** Opening Records block **

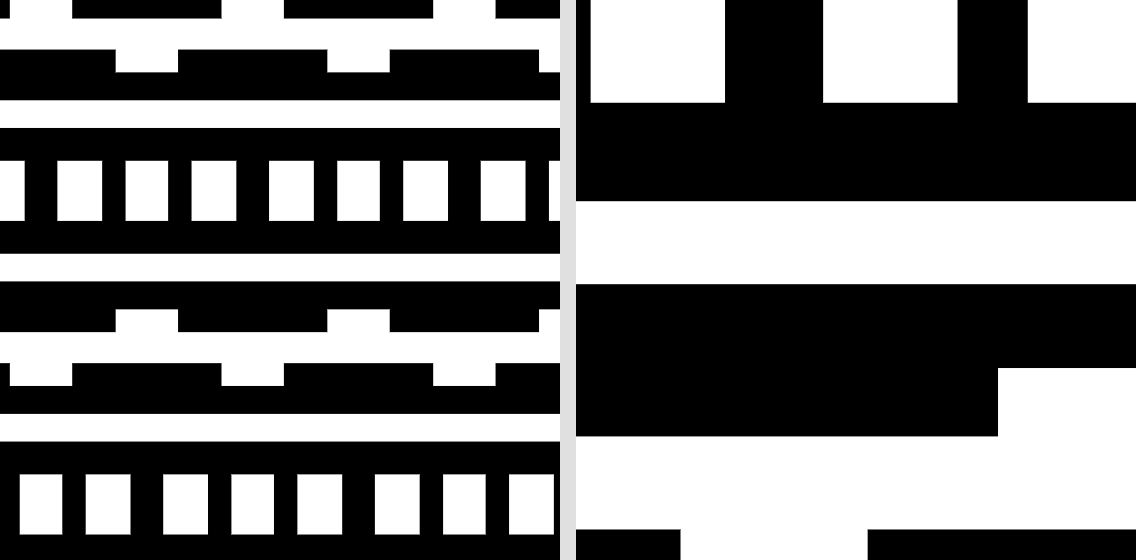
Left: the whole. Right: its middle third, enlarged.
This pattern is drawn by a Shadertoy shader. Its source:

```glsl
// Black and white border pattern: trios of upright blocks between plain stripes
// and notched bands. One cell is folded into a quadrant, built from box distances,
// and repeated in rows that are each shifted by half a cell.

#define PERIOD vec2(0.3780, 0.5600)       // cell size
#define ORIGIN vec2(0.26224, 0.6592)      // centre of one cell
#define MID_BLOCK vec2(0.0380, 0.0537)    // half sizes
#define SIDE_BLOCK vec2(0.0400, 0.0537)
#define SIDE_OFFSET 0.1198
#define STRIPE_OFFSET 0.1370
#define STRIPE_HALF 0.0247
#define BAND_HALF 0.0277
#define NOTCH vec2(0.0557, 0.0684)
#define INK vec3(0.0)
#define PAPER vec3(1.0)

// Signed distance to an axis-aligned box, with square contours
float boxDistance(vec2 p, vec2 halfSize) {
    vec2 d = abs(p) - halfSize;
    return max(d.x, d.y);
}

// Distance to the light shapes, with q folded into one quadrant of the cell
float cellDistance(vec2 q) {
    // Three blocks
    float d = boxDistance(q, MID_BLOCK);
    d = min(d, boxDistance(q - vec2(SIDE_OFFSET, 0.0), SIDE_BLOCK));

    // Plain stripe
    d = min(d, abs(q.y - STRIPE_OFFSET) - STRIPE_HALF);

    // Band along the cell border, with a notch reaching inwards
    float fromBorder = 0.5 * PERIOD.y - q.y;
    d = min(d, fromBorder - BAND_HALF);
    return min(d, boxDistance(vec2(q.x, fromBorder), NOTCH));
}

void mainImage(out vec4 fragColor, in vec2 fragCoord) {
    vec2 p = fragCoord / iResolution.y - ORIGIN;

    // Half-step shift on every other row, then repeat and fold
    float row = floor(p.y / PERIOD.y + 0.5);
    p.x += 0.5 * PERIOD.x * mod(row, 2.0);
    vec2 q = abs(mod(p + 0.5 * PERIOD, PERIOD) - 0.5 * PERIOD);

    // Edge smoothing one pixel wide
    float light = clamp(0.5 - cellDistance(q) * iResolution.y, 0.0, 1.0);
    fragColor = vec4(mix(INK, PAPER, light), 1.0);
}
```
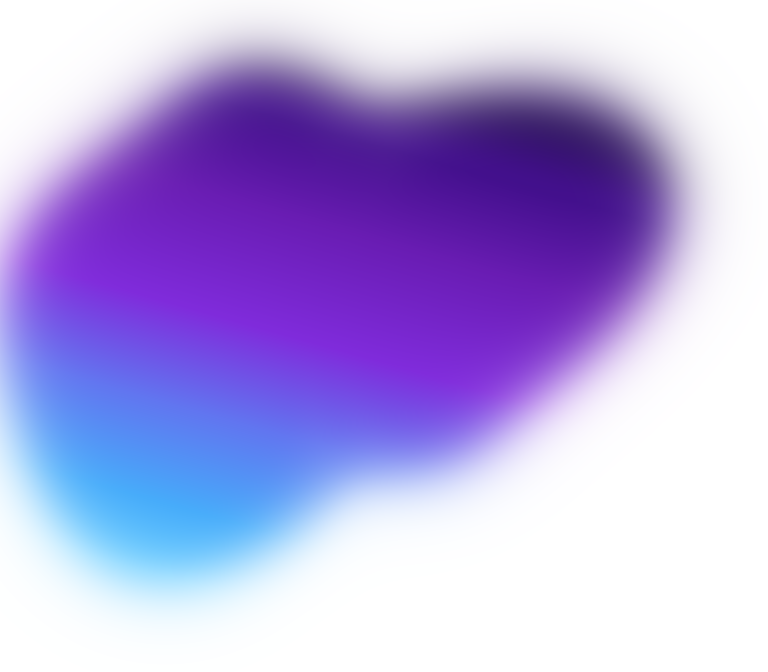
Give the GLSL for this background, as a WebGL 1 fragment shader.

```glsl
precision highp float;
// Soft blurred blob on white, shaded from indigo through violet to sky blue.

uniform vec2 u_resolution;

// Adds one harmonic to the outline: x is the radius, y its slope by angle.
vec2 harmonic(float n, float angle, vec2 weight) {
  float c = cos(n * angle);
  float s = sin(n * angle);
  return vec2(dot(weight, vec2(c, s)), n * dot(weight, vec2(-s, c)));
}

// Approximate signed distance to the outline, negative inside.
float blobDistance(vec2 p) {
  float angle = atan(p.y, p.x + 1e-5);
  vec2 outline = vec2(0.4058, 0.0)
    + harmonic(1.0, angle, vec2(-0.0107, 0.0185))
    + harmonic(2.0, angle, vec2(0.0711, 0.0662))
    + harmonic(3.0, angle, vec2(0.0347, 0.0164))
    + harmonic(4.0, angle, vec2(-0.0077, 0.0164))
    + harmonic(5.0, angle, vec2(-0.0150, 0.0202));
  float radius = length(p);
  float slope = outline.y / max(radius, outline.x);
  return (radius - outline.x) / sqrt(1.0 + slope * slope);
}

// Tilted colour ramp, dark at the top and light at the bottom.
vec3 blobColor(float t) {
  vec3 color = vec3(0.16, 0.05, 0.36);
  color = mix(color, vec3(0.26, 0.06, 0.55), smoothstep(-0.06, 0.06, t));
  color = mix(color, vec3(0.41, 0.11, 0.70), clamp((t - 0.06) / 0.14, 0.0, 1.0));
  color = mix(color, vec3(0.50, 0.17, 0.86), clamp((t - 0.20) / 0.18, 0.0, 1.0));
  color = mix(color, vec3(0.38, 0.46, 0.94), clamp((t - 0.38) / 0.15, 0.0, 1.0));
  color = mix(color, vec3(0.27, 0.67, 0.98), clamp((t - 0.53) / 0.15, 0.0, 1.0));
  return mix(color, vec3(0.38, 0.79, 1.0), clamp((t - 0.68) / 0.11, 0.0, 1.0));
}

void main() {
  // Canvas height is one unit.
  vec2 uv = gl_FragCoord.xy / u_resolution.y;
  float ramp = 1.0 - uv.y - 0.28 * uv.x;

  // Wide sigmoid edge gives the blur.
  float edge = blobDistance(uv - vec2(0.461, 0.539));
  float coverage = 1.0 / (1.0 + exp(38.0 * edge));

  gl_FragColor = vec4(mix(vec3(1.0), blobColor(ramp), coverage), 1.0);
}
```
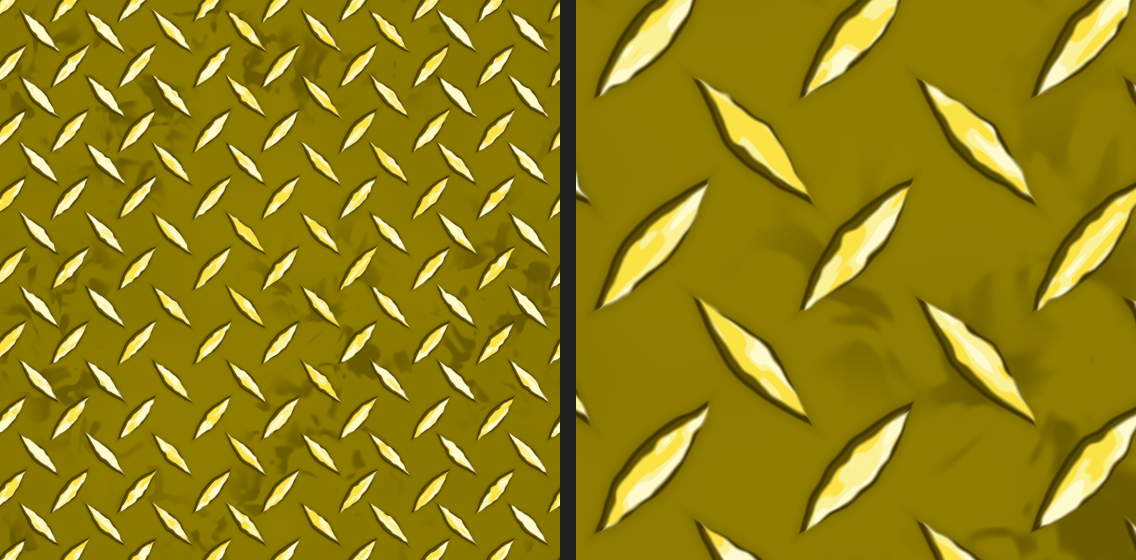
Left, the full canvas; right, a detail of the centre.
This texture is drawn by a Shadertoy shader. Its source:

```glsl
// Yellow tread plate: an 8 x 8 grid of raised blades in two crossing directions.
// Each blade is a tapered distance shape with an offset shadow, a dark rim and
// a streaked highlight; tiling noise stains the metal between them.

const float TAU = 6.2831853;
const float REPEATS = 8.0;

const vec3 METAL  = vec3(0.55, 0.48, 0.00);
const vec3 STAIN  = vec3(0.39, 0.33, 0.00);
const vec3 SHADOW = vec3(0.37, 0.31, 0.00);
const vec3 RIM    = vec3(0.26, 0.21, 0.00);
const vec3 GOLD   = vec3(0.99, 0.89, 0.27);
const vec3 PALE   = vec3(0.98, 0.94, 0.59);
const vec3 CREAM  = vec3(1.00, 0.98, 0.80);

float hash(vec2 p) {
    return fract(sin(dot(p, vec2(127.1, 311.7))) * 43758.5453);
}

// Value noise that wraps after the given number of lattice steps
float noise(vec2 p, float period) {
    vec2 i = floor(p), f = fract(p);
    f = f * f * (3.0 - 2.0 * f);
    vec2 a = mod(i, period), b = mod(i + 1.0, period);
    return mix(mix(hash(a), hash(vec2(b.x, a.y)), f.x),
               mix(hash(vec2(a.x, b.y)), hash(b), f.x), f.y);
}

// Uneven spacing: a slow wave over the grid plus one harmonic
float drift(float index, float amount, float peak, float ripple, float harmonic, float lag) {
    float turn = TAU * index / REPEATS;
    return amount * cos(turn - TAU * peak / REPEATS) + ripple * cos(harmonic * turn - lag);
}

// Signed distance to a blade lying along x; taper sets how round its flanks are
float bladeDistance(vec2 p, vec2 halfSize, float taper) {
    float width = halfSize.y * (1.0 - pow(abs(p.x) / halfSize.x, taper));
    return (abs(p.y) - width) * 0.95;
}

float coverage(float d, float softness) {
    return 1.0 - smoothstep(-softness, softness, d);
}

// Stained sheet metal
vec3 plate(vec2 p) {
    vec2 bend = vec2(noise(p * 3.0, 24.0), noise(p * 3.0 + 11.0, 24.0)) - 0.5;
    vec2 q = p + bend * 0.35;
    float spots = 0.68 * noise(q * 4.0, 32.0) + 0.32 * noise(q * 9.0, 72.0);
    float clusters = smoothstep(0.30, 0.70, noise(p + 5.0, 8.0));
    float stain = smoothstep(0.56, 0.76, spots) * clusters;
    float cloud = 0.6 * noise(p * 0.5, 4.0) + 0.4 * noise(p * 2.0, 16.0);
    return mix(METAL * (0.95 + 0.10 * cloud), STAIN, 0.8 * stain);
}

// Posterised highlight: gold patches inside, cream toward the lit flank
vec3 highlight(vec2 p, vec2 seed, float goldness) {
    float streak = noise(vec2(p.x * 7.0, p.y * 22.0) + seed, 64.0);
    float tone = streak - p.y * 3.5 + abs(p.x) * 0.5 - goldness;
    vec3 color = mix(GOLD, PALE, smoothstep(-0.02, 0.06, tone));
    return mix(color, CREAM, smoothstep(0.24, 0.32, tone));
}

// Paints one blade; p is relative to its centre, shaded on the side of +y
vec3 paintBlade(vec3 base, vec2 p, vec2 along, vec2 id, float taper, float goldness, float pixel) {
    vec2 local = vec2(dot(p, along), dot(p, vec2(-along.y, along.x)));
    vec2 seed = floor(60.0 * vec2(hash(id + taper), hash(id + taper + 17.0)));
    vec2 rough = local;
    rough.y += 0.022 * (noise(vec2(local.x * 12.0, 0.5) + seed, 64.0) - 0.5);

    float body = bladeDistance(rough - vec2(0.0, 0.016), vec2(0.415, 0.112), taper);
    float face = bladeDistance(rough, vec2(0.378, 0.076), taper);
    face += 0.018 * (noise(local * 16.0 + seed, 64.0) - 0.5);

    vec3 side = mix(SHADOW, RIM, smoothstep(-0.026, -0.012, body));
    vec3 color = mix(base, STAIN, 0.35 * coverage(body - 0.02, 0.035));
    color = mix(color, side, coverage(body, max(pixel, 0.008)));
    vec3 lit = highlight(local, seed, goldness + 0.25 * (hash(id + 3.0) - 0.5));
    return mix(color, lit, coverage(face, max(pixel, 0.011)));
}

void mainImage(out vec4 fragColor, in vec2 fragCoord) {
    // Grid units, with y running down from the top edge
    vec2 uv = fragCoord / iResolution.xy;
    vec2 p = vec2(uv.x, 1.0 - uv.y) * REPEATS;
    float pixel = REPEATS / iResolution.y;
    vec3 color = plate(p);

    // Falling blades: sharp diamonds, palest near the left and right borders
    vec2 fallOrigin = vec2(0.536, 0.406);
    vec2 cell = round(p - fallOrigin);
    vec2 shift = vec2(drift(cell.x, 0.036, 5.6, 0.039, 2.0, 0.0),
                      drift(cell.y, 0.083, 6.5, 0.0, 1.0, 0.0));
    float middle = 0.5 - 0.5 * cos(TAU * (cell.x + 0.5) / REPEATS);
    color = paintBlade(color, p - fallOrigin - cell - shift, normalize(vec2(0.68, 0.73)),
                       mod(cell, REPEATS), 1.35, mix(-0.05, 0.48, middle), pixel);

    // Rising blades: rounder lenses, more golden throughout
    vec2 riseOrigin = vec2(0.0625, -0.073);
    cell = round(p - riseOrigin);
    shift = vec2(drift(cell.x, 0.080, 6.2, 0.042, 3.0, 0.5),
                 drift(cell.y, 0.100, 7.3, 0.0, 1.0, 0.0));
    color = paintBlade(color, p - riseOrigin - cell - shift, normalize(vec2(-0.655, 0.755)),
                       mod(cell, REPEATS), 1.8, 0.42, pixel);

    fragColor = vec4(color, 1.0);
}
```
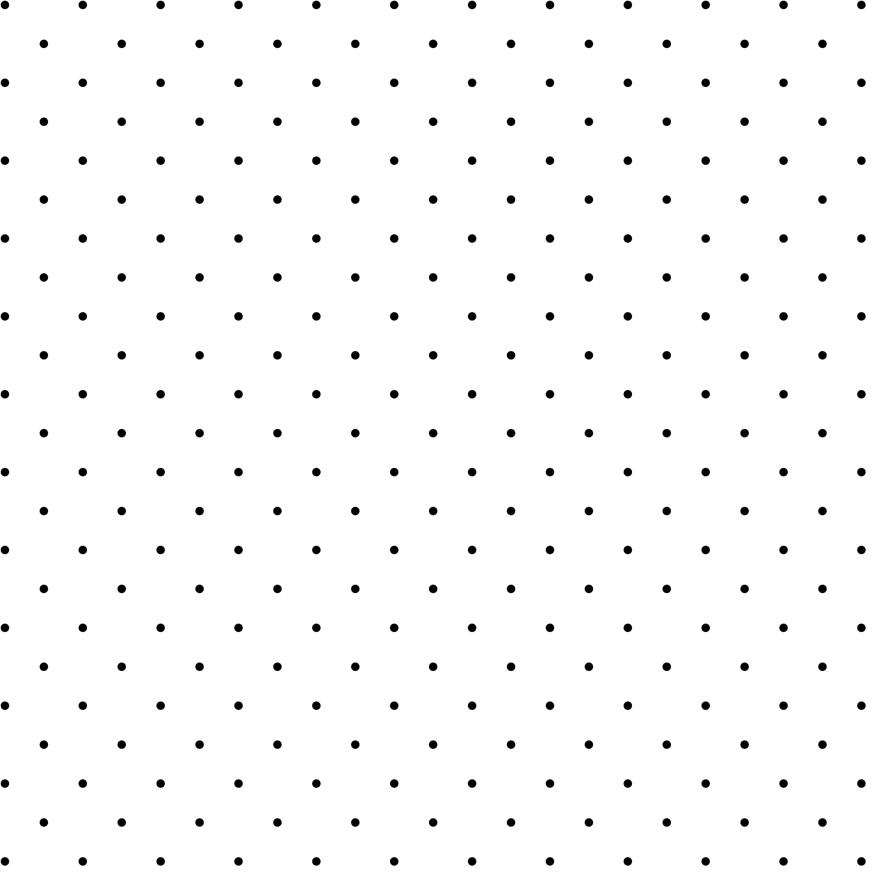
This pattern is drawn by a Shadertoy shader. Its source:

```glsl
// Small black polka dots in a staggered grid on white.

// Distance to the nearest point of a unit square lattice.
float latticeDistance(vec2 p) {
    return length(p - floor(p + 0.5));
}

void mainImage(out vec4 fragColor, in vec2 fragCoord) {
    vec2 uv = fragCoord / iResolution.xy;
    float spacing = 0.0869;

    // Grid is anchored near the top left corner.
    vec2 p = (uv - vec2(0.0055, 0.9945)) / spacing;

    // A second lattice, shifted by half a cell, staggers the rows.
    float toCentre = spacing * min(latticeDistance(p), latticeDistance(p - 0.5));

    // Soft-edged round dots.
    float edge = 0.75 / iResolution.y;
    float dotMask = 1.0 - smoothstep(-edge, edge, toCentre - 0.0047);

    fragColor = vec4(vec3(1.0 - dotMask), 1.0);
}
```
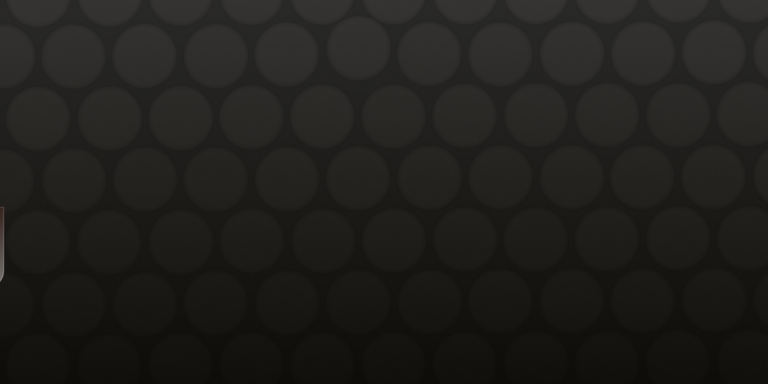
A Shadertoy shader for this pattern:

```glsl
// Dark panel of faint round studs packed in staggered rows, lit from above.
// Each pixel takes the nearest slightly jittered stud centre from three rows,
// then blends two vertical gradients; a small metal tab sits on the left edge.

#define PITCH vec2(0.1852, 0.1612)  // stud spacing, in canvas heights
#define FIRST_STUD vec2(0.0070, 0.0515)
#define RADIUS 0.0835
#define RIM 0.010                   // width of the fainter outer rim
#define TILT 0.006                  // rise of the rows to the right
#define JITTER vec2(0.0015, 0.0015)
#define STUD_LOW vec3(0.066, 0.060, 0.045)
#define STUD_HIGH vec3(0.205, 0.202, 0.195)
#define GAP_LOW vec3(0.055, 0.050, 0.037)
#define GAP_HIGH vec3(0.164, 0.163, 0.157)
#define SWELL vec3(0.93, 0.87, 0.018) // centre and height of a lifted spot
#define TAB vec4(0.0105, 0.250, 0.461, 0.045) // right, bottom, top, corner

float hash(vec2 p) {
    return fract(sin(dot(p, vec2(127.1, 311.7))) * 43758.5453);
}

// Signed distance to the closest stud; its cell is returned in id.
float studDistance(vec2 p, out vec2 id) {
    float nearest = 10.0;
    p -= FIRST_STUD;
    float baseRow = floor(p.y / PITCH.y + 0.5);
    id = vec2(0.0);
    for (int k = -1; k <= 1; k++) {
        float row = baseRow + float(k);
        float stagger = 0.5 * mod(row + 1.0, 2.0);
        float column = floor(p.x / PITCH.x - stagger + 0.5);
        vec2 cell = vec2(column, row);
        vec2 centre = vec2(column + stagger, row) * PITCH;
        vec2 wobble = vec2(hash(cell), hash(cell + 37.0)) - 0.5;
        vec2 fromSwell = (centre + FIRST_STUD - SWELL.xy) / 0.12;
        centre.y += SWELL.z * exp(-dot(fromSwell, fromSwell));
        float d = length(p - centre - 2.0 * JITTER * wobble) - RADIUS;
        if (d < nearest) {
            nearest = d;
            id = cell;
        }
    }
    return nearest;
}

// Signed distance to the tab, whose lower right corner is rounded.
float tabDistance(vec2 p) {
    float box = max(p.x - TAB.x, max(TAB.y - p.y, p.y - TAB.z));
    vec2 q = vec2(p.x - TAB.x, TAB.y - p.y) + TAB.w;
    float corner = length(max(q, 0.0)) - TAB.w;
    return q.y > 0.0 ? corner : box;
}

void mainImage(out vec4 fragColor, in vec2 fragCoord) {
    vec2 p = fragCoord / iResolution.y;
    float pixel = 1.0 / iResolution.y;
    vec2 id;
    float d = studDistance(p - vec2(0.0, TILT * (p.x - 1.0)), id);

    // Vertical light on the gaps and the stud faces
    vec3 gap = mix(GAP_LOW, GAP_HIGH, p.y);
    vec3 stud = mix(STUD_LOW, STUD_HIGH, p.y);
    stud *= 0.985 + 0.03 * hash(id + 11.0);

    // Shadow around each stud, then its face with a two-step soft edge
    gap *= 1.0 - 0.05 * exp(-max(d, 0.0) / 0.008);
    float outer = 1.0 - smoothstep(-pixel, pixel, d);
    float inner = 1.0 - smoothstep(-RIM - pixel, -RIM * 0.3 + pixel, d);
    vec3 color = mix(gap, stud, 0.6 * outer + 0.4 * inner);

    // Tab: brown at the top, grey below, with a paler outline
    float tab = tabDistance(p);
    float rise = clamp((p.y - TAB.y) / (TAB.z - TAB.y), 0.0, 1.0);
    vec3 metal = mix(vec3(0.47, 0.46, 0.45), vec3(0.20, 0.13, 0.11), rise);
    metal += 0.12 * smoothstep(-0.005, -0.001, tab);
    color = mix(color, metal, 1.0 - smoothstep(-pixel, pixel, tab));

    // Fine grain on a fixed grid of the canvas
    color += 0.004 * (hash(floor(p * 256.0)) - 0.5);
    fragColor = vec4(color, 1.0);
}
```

** Closing Records block **

Read the listing line by line, and copy each line in which the word "hash" is found.

— Result —
float hash(vec2 p) {
    return mix(mix(hash(a), hash(vec2(b.x, a.y)), f.x),
               mix(hash(vec2(a.x, b.y)), hash(b), f.x), f.y);
    vec2 seed = floor(60.0 * vec2(hash(id + taper), hash(id + taper + 17.0)));
    vec3 lit = highlight(local, seed, goldness + 0.25 * (hash(id + 3.0) - 0.5));
float hash(vec2 p) {
        vec2 wobble = vec2(hash(cell), hash(cell + 37.0)) - 0.5;
    stud *= 0.985 + 0.03 * hash(id + 11.0);
    color += 0.004 * (hash(floor(p * 256.0)) - 0.5);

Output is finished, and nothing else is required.